What is Consent?

For consent to be present, it must be knowing and voluntary, with clear permission, by word or action, to engage in sexual activity.

  • Individuals may experience the same interaction in different ways. Therefore, it is the responsibility of each person to determine that the other has consented before engaging in the activity.
  • If clear consent is not provided before engaging in the activity, consent may be ratified by word or action at some point during the interaction, but clear communication from the outset is strongly encouraged.
  • For consent to be valid, there must be a clear expression in words or actions that the other individual consented to that specific sexual conduct. Reasonable reciprocation can be implied. For example, if someone kisses you, you can kiss them back (if you want to) without the need to explicitly obtain their consent to being kissed back.
  • Consent can also be withdrawn once given, as long as the withdrawal is reasonably and clearly communicated. If consent is withdrawn, that sexual activity must cease.
  • Consent to some sexual contact (such as kissing or fondling) cannot be presumed to be consent for other sexual activity (such as intercourse). A current or previous intimate relationship is not sufficient to constitute consent.
  • Proof of consent or non-consent is not a burden placed on either party involved in an incident. Instead, the burden remains on Appalachian to determine whether its policy has been violated. The existence of consent is based on the totality of the circumstances evaluated from the perspective of a reasonable person in the same or similar circumstances, including the context in which the alleged incident occurred and any similar, previous patterns that may be evidenced.
  • Consent in relationships must also be considered in context. When parties consent to BDSM (a combined acronym referring to bondage/discipline, domination/submission, sadism/masochism), or other forms of kink, non-consent may be shown by the use of a safe word.
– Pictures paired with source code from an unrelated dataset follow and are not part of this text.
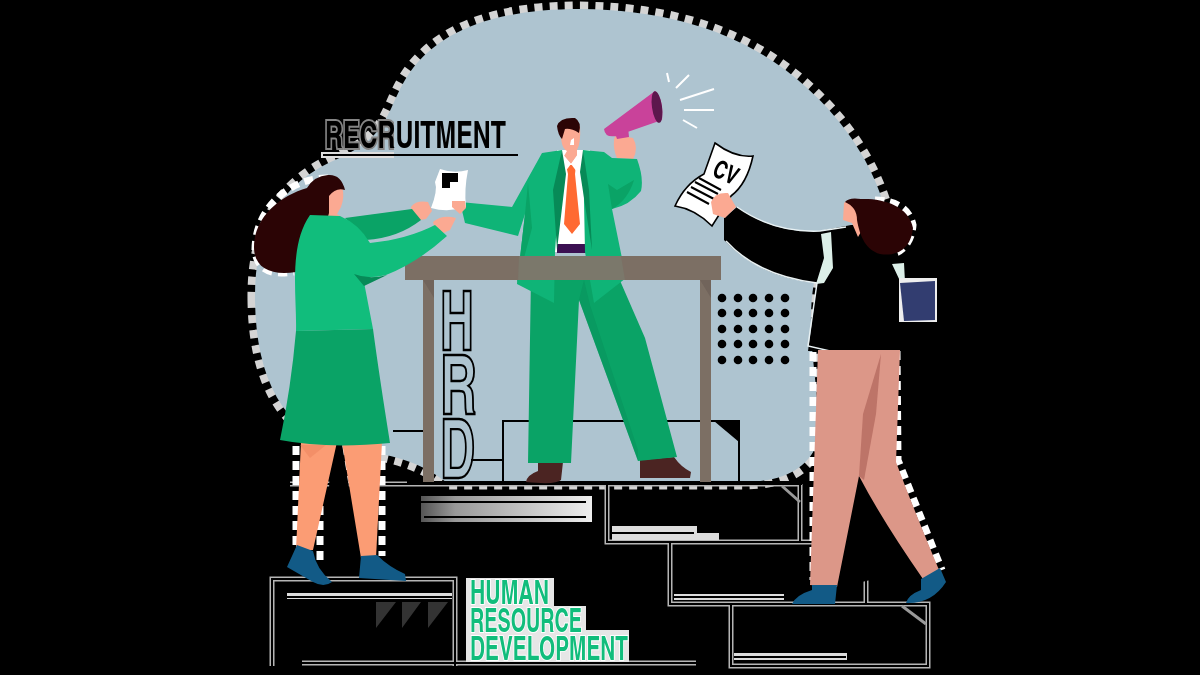
<!DOCTYPE html>
<html lang="en">
<head>
<meta charset="utf-8">
<title>Recruitment – Human Resource Development</title>
<style>
:root{--ink:#000;--sky:#aec4d0;--green:#11bd7c;--suit:#0fb477;--forest:#0aa366;--deep:#078a57;--skin:#fba992;--leg:#fb9c74;--hair:#2b0405;--shoe:#125a86;--desk:#7c6f64;--desk-top:#71645b;--pink:#dc9788;--magenta:#c9429a;--white:#fff;--edge:#d4d4d4}
html,body{margin:0;height:100%;overflow:hidden;background:var(--ink)}
svg{display:block;width:1200px;height:675px}
text{font-family:"TeX Gyre Heros Cn","Roboto",sans-serif;font-weight:700}
.fringe{fill:none;stroke:var(--edge);stroke-width:15;stroke-dasharray:8 7}
.rim{fill:none;stroke:var(--white);stroke-width:7;stroke-dasharray:9 6}
.line{fill:none;stroke:var(--ink);stroke-width:2}
.step{fill:none;stroke:var(--ink);stroke-width:2}
.step-glow{fill:none;stroke:#b5b5b5;stroke-width:5}
.green{fill:var(--green)}.suit{fill:var(--suit)}.forest{fill:var(--forest)}.deep{fill:var(--deep)}
.skin{fill:var(--skin)}.leg{fill:var(--leg)}.hair{fill:var(--hair)}.shoe{fill:var(--shoe)}.white{fill:var(--white)}.ink{fill:var(--ink)}.pink{fill:var(--pink)}
.vertical{fill:none;stroke:var(--ink);stroke-width:2.4;font-size:82px}
</style>
</head>
<body>
<svg viewBox="0 0 1200 675" role="img" aria-label="Recruiter with a megaphone at a desk and two applicants holding papers">
<defs>
<path id="blob" d="M255 300C254 225 283 183 335 160C390 136 386 112 405 80C436 28 500 9 580 9C680 10 752 38 806 87C848 125 872 165 885 208C888 240 822 250 814 282C804 340 822 395 818 442C808 468 785 482 742 482H446C420 462 394 454 340 448C284 430 256 380 255 300Z"/>
<path id="steps" d="M290 484H802M607 484V542H800V484M670 542H866V604M670 542V604H928V666H731V604M272 666V579H455V666M302 663H696"/>
<g id="dot-row"><circle cx="722" r="4.3"/><circle cx="738" r="4.3"/><circle cx="753" r="4.3"/><circle cx="769" r="4.3"/><circle cx="785" r="4.3"/></g>
<clipPath id="title-left"><rect x="310" y="105" width="84" height="60"/></clipPath>
<linearGradient id="bar" x2="1" y2="0"><stop stop-color="#555"/><stop offset=".2" stop-color="#999"/><stop offset="1" stop-color="#eee"/></linearGradient>
</defs>
<rect class="ink" width="1200" height="675"/>

<g id="backdrop">
<use href="#blob" class="fringe"/>
<use href="#blob" fill="var(--sky)"/>
</g>

<g id="blocks">
<use href="#steps" class="step-glow"/>
<use href="#steps" class="step"/>
<path d="M421 496H592V522H421Z" fill="url(#bar)"/>
<path class="line" d="M421 502H586M424 517H586" stroke-width="4"/>
<path d="M612 526H697V533H719V540H612ZM674 594H784V600H674ZM734 653H847V660H734ZM287 593H452V599H287Z" fill="#ddd"/>
<path class="line" d="M612 533H694M674 597H784M734 657H846M287 597H452"/>
<path d="M376 602H396L376 628ZM402 602H421L402 628ZM428 602H448L428 628Z" fill="#333"/>
<path d="M782 486L800 502M846 546L864 562M902 606L926 624" fill="none" stroke="#999" stroke-width="3"/>
</g>

<g id="backdrop-lines">
<path class="line" d="M393 431H432M471 460H503M503 482V421H739V482M407 482H802"/>
<path class="ink" d="M714 421H739V442Z"/>
<use href="#dot-row" y="298"/><use href="#dot-row" y="313"/><use href="#dot-row" y="329"/><use href="#dot-row" y="344"/><use href="#dot-row" y="360"/>
</g>

<g id="title">
<g clip-path="url(#title-left)"><text x="325" y="148" font-size="37" textLength="181" lengthAdjust="spacingAndGlyphs" fill="#777" stroke="#858585" stroke-width="4">RECRUITMENT</text><path d="M321 155H400" stroke="#ddd" stroke-width="6"/></g>
<text x="325" y="148" font-size="37" textLength="181" lengthAdjust="spacingAndGlyphs">RECRUITMENT</text>
<path class="line" d="M323 155H518"/>
</g>

<g id="monogram">
<text class="vertical" x="440" y="350" textLength="34" lengthAdjust="spacingAndGlyphs">H</text>
<text class="vertical" x="440" y="414" textLength="37" lengthAdjust="spacingAndGlyphs">R</text>
<text class="vertical" x="440" y="478" textLength="35" lengthAdjust="spacingAndGlyphs">D</text>
</g>

<g id="recruiter">
<path fill="#4b2422" d="M538 462H563L561 480Q556 485 526 482Q527 475 538 471ZM640 460L674 457Q681 467 691 472L690 478H640Z"/>
<path class="forest" d="M531 276H618L645 338L677 457L638 461L579 300L571 463H528Z"/>
<path class="deep" d="M579 300L584 280L590 305L638 450V461Z" opacity=".35"/>
<path class="white" d="M557 150L590 150L594 252H555Z"/>
<path fill="#3b1052" d="M557 244H592V253H557Z"/>
<path fill="#ff6a32" d="M566 165H576L575 174L580 224L572 234L564 224L568 174Z"/>
<path class="skin" d="M561 128Q560 148 567 151L564 156L571 164L577 156V150Q581 143 580 126Z"/>
<path class="white" d="M561 152L571 164L580 151L586 158L577 172L571 164L565 172L558 158Z"/>
<path class="hair" d="M557 126Q560 117 575 118Q582 122 579 133Q571 128 565 129L562 139Q558 135 557 126Z"/>
<path class="white" d="M571 140L574 138L574 145L570 145Z"/>
<path class="skin" d="M614 140Q615 133 622 136L633 138Q639 148 633 159L617 158Q613 149 614 140Z"/>
<path fill="var(--magenta)" d="M604 129L655 91Q664 99 662 120L616 136Q605 138 604 129ZM614 130L628 127L629 137L617 139Z"/>
<ellipse cx="657" cy="107" rx="5" ry="16" transform="rotate(-8 657 107)" fill="#5c174d"/>
<path fill="none" stroke="#fff" stroke-width="2" d="M667 73L669 82M689 75L676 88M680 100L714 89M684 110H714M683 120L697 128"/>
<path class="suit" d="M542 153L562 150L555 252L554 303L517 284L525 214L518 236L465 223L460 202L512 207Z"/>
<path class="suit" d="M583 150L604 152L612 158L637 159Q644 178 641 191Q630 205 612 209L626 278L594 303L585 252Z"/>
<path class="forest" d="M525 214L528 183L532 228L517 284ZM612 209L608 184L617 190L634 180Q628 200 612 209Z"/>
<path class="deep" d="M562 150L566 174L557 250L553 190ZM583 150L580 172L592 250L589 190Z"/>
</g>

<g id="desk">
<path fill="var(--desk)" d="M405 256H721V280H405ZM423 280H434V482H423ZM700 280H711V482H700Z"/>
<path fill="var(--desk-top)" d="M423 280H434V298ZM700 280H711V298Z"/>
<path d="M519 256H621L625 280H518Z" fill="#788677" opacity=".4"/>
</g>

<g id="handed-paper">
<path class="white" d="M440 169Q454 174 468 170Q464 190 466 207Q448 213 431 208Q438 190 435 182Z"/>
<path class="ink" d="M442 173H458V182H450V188H442Z"/>
</g>

<g id="applicant-left">
<path class="rim" d="M328 178C292 177 254 207 255 252C259 275 278 274 294 272M296 446V548M320 446V560M345 446V555M382 446V556"/>
<path class="ink" d="M331 444H342L360 556H326Z"/>
<path class="skin" d="M329 188L342 187Q345 196 341 207L337 214L345 220L327 219Z"/>
<path class="hair" d="M345 190Q341 174 328 175Q314 176 307 188C282 195 254 216 254 247C254 268 271 276 296 272C309 264 323 236 329 213V196Q336 187 345 190Z"/>
<path class="skin" d="M411 207Q416 200 428 202L432 211L426 219L414 221ZM433 222Q442 214 456 218L450 230L437 236ZM452 201L465 201L466 208L460 214L452 207Z"/>
<path class="forest" d="M345 218L412 209L421 220Q398 238 366 240Z"/>
<path class="green" d="M310 215L340 216Q359 224 370 243Q408 239 435 225L447 236Q417 263 386 275Q372 278 363 277L373 329L296 331C297 296 288 247 310 215Z"/>
<path class="deep" d="M354 274Q369 280 387 275L364 286Z"/>
<path class="leg" d="M301 442H337L313 550H296ZM342 442H382L376 558H361Z"/>
<path class="forest" d="M296 331L373 329Q379 374 390 443Q327 449 280 440Q291 388 296 331Z"/>
<path class="shoe" d="M297 545L313 551Q316 569 332 582Q324 588 313 582L287 567ZM361 556L377 555Q389 567 405 574L406 581L359 578Z"/>
<path d="M300 445L326 445L310 458Z" fill="#e57954" opacity=".35"/>
</g>

<g id="applicant-right">
<path class="rim" d="M875 200Q908 201 913 225Q911 251 887 256M735 242Q770 275 812 278M813 352V580M897 351L898 460L942 570"/>
<path class="ink" d="M724 218L737 207Q775 234 820 231L851 225H884Q901 250 903 282L897 351H808L817 283Q758 277 724 240Z"/>
<path fill="#dcefe8" d="M821 234L831 232L833 268L824 283L816 284L824 258ZM892 264L904 263L905 282L900 281Z"/>
<path fill="none" stroke="#e8f1f3" stroke-width="1.5" d="M737 207Q774 233 820 231L846 227M726 241Q758 276 817 283L808 346L830 351H897"/>
<path fill="#eee" d="M899 278H937V322H899Z"/>
<path fill="#323d70" d="M900 283L935 281V320L904 321Z"/>
<path class="skin" d="M844 203Q850 197 858 201L868 220L858 237L852 223L843 220Z"/>
<path class="hair" d="M845 202Q849 197 861 199C881 198 909 205 913 228C911 248 898 257 880 254C866 250 860 237 857 220Q857 207 845 202Z"/>
<path class="ink" d="M858 430L862 478L915 570L835 588Z"/>
<path class="pink" d="M818 350H900L896 462Q912 505 939 570L923 579Q882 520 859 476L837 587L810 585Z"/>
<path d="M881 354L863 414L859 476L864 480L876 414Z" fill="#bd7468"/>
<path class="shoe" d="M812 585H837L835 604H792Q796 595 812 590ZM921 579L940 568L946 582Q932 604 906 603Q908 595 921 590Z"/>
</g>

<g id="resume">
<path d="M715 143Q735 158 753 156Q747 184 731 196L712 226Q695 209 675 206Q685 184 704 174Z" fill="#fff" stroke="#000" stroke-width="1.6"/>
<text transform="translate(711 175) rotate(25)" font-size="25" textLength="25" lengthAdjust="spacingAndGlyphs">CV</text>
<path class="line" stroke-width="1.5" d="M699 178L721 190M695 182L718 194M691 187L714 199M687 192L709 204"/>
<path class="skin" d="M711 202Q715 192 728 193L736 207L725 218L713 214Z"/>
</g>

<g id="caption">
<path fill="#e6e6e6" d="M466 578H554V606H586V630H629V662H466Z"/>
<g fill="var(--green)" stroke="#fff" stroke-width="2" paint-order="stroke" font-size="33">
<text x="470" y="604" textLength="79" lengthAdjust="spacingAndGlyphs">HUMAN</text>
<text x="470" y="632" textLength="112" lengthAdjust="spacingAndGlyphs">RESOURCE</text>
<text x="470" y="660" textLength="158" lengthAdjust="spacingAndGlyphs">DEVELOPMENT</text>
</g>
</g>
</svg>
</body>
</html>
Resistance, force, violence, or even saying “no” may be part of the kink and thus consensual, so Appalachian’s evaluation of communication in kink situations shall be guided by reasonableness, rather than strict adherence to a policy that assumes non-kink relationships as a default.

Consent is NOT possible when a person:
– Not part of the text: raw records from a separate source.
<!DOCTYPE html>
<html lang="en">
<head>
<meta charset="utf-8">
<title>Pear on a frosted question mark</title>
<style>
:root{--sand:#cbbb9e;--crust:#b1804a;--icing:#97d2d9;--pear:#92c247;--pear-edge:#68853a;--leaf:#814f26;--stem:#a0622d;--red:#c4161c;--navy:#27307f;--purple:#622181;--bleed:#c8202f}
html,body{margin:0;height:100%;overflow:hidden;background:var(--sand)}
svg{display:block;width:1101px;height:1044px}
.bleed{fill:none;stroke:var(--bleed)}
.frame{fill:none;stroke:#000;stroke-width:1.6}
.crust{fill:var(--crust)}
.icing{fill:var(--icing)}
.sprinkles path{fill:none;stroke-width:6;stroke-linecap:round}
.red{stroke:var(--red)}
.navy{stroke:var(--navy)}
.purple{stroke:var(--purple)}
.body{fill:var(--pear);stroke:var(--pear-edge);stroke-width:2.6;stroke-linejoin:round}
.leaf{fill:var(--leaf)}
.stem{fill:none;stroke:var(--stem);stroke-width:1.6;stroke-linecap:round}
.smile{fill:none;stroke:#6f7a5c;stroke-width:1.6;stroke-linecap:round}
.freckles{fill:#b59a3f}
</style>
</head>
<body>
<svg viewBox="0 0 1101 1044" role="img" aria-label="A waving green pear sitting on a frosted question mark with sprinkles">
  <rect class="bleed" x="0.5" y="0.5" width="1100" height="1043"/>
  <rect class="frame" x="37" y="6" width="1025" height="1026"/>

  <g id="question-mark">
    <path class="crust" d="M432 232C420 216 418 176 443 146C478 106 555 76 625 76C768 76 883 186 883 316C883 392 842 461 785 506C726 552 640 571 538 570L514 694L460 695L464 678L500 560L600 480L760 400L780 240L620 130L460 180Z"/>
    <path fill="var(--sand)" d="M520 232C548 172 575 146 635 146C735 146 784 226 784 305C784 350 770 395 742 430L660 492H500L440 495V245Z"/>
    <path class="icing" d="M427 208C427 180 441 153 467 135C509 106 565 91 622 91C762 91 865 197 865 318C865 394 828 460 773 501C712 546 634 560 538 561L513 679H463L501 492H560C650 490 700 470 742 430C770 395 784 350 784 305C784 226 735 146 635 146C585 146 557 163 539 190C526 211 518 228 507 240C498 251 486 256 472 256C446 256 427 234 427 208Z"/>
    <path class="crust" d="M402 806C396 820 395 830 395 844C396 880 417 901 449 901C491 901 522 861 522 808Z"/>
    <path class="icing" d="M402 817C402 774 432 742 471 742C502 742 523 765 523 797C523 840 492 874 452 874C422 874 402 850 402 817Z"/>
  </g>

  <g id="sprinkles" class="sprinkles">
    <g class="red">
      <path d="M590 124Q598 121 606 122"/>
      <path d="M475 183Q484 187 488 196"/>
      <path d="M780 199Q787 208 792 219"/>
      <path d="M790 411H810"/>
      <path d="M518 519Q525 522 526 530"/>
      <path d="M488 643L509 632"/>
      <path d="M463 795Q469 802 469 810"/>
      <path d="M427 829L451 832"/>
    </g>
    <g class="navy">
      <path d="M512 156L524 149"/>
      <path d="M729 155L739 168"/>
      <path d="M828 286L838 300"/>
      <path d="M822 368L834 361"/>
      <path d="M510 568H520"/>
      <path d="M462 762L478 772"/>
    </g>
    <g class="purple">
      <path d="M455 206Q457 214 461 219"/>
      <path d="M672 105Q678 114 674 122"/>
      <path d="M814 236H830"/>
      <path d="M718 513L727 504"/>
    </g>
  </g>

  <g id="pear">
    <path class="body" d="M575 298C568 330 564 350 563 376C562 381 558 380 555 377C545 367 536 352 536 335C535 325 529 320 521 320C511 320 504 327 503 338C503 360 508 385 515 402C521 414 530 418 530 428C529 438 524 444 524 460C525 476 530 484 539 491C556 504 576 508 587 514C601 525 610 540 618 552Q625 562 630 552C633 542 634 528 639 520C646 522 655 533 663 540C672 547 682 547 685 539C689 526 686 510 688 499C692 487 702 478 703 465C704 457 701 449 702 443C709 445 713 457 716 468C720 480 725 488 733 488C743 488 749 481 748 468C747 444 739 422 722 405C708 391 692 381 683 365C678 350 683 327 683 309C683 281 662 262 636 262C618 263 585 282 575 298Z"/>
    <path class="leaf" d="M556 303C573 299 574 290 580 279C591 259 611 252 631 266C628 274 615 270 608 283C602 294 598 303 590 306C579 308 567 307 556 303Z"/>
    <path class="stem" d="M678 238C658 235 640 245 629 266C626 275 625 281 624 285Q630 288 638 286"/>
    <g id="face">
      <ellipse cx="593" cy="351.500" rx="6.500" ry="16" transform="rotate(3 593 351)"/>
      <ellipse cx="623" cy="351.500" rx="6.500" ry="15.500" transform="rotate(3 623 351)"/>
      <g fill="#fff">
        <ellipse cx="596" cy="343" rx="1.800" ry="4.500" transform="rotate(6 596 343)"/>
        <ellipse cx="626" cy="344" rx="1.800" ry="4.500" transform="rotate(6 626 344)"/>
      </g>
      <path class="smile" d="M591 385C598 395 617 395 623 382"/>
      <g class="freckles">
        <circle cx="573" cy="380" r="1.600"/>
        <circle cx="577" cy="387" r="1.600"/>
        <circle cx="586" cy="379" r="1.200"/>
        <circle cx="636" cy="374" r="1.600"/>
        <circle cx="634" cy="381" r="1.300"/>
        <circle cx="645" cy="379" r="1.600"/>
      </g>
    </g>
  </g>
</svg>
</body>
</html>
  • Doesn’t understand what they’re agreeing to
  • Is physically forced
  • Is coerced to give it through a physical, emotional, or financial threat

This video illustrates various ways you may or may not obtain consent.

Consent must be clear by both parties either by words or actions.  This video provides examples of obtaining clear consent.